The most recent match was a 15-5 Cardinal win at the 2018 Princeton Invitational—the closest the Terriers, who have not qualified for NCAAs since 2013—have been to Stanford since that match a decade ago. The Cardinal won a national championship in 2019, the program’s 10th title.

St. Francis (2-0) got off to a fast start last Saturday in Providence at the Bruno Invitational, notching wins over Wagner and Gannon as well as in an exhibition match against the Gators’ masters team from Florida. Stanford (3-0) is coming East after a season-opening decision over San Jose State, a win in overtime against Pacific, and one that tagged Santa Clara with the Broncos’ first loss of 2021.

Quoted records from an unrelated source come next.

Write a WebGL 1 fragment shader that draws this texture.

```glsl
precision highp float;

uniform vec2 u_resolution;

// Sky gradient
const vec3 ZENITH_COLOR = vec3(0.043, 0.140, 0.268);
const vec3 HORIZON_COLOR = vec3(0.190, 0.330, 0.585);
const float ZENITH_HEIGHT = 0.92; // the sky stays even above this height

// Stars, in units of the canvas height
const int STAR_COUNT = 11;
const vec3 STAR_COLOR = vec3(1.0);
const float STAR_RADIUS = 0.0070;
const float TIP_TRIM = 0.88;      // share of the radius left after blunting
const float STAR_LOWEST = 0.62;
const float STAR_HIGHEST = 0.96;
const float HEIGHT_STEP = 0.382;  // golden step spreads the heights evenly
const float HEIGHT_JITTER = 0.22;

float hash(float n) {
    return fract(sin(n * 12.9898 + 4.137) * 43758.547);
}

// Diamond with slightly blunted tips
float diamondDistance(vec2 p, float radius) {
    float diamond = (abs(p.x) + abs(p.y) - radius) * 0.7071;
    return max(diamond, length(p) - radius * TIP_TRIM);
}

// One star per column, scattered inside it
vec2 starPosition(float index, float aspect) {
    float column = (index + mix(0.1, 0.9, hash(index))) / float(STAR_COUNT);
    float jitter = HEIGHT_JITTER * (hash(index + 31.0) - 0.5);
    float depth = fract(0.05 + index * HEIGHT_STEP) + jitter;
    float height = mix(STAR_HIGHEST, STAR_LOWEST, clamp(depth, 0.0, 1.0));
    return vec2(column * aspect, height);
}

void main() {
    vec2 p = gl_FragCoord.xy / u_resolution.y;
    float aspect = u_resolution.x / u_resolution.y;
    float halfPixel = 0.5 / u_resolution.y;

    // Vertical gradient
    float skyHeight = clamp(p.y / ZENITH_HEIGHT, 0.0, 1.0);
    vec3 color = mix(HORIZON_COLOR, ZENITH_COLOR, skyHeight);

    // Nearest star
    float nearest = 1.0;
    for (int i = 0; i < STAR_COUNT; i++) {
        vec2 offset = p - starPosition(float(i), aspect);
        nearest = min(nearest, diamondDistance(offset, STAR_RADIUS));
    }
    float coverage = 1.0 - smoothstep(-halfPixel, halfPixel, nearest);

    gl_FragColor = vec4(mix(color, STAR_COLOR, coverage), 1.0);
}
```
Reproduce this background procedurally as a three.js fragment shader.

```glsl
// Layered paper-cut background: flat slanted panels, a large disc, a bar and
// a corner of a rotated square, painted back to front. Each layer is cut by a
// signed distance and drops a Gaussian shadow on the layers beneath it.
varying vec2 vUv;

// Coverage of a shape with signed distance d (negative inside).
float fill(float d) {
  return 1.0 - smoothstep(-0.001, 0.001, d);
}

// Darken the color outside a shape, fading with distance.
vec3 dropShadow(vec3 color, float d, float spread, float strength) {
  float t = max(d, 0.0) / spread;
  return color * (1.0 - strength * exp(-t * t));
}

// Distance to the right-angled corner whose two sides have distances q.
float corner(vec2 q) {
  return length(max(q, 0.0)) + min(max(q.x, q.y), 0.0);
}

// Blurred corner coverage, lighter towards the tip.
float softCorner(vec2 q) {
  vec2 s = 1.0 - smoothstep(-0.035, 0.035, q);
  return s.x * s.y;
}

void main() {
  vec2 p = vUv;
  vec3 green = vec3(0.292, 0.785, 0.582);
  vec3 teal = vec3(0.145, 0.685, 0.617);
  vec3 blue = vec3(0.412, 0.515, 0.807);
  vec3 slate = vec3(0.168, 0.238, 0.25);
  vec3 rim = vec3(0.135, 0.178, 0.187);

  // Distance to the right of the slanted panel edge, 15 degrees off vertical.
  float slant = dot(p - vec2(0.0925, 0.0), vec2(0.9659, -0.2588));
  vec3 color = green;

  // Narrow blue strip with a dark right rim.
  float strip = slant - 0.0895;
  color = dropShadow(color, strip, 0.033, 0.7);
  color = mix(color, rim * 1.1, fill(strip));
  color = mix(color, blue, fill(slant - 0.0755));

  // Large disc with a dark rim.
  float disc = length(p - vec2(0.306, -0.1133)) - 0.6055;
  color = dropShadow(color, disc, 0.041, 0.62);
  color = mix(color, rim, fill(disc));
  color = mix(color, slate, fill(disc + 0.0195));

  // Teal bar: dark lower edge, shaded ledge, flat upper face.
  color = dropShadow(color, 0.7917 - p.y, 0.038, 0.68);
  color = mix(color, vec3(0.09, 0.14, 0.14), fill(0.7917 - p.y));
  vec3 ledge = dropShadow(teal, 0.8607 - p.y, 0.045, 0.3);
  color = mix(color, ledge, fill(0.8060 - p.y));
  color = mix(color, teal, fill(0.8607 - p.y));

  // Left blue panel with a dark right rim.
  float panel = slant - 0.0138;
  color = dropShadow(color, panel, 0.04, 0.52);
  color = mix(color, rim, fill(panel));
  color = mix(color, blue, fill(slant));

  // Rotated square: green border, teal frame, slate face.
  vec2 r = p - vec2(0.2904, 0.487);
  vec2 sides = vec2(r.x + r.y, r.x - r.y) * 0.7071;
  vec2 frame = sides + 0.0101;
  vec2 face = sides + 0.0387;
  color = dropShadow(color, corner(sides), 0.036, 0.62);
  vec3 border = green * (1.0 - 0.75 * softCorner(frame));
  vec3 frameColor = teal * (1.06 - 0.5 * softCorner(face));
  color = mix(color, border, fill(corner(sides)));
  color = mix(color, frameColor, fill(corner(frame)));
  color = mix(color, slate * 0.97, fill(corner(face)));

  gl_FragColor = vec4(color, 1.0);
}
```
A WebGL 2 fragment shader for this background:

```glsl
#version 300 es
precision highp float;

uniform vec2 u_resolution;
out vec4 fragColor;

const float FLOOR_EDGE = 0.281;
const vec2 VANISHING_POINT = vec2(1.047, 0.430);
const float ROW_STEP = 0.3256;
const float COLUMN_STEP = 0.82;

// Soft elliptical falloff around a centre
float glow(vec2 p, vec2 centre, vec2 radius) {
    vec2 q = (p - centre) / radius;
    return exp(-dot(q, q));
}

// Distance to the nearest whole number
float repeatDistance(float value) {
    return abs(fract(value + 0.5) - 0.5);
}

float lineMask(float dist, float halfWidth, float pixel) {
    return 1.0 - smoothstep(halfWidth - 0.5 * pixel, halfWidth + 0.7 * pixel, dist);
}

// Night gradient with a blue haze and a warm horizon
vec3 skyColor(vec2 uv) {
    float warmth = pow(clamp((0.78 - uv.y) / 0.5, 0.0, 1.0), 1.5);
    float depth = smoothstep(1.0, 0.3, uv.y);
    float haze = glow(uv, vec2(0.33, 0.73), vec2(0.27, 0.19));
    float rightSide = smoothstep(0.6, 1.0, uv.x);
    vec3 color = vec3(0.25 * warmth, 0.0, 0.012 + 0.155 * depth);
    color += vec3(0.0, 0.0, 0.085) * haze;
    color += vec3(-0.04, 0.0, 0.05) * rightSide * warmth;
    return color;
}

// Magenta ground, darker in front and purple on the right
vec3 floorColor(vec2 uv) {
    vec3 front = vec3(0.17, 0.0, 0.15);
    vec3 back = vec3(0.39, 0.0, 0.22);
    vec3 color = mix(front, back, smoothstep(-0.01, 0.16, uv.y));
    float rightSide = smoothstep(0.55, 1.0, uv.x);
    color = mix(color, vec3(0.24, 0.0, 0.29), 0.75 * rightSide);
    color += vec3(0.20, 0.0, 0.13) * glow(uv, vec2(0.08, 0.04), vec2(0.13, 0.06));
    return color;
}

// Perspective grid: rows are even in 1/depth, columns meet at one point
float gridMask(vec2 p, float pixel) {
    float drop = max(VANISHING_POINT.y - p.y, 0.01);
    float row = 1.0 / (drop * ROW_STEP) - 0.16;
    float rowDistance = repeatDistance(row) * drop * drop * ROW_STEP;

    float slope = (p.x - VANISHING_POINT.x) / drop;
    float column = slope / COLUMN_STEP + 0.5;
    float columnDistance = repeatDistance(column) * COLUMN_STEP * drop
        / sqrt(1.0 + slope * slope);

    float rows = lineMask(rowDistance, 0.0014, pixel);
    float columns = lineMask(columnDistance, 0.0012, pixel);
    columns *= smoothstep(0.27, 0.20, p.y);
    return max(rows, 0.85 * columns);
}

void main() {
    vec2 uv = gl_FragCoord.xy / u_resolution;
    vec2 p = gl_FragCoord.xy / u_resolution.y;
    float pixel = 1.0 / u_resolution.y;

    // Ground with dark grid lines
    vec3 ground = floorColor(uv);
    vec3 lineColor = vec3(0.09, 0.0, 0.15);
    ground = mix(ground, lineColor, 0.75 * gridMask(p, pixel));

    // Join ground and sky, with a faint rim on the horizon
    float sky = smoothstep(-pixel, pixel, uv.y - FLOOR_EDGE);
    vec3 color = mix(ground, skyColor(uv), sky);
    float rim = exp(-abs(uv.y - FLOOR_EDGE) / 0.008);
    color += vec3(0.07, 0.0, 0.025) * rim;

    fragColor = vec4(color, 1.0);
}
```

Earlier this week, TWp was in contact with Duretic regarding his previous stint as a player with the Terriers, the impact of COVID-19 on his program’s progress and the perpetual challenges New York City-based polo programs face growing the sport in the nation’s largest city.

You’re now leading the St. Francis Brooklyn’s men’s program after having been a player for the Terriers. How has your previous experience in Brooklyn Heights prepared you to lead of one of the East’s premier men’s programs? 

I am grateful for my time as a St Francis College Terrier student athlete. One of the biggest things that I gained from my four years at SFC was how to deal with the adversity living in New York City. I have no doubt that this current team will learn how to stay resilient in the face of adversity.

– How much has the COVID-19 layoff affected planning for the fall 2021 season?

Thanks to the support of St Francis College, we always knew we would plan on competing in the Fall of 2021. We have stayed positive and are so excited to get back in the pool together for the first time as a team, and for the first time as a program in a year and a half.

St. Francis pool. Photo Courtesy: St. Francis Brooklyn Athletics

– How will you measure success this season? What does your program need to accomplish to sustain itself in the unpredictable world of collegiate athletic budgets?

I will measure the success of this year’s Terriers by how hard they work in the classroom as well as the pool. We need to continue to stay positive and keep our minds on the end goal, which is to compete for a conference title. We don’t have the best pool—although a nice home field advantage—but if we are able to overcome setbacks we endure, we will be the most successful team come Conference.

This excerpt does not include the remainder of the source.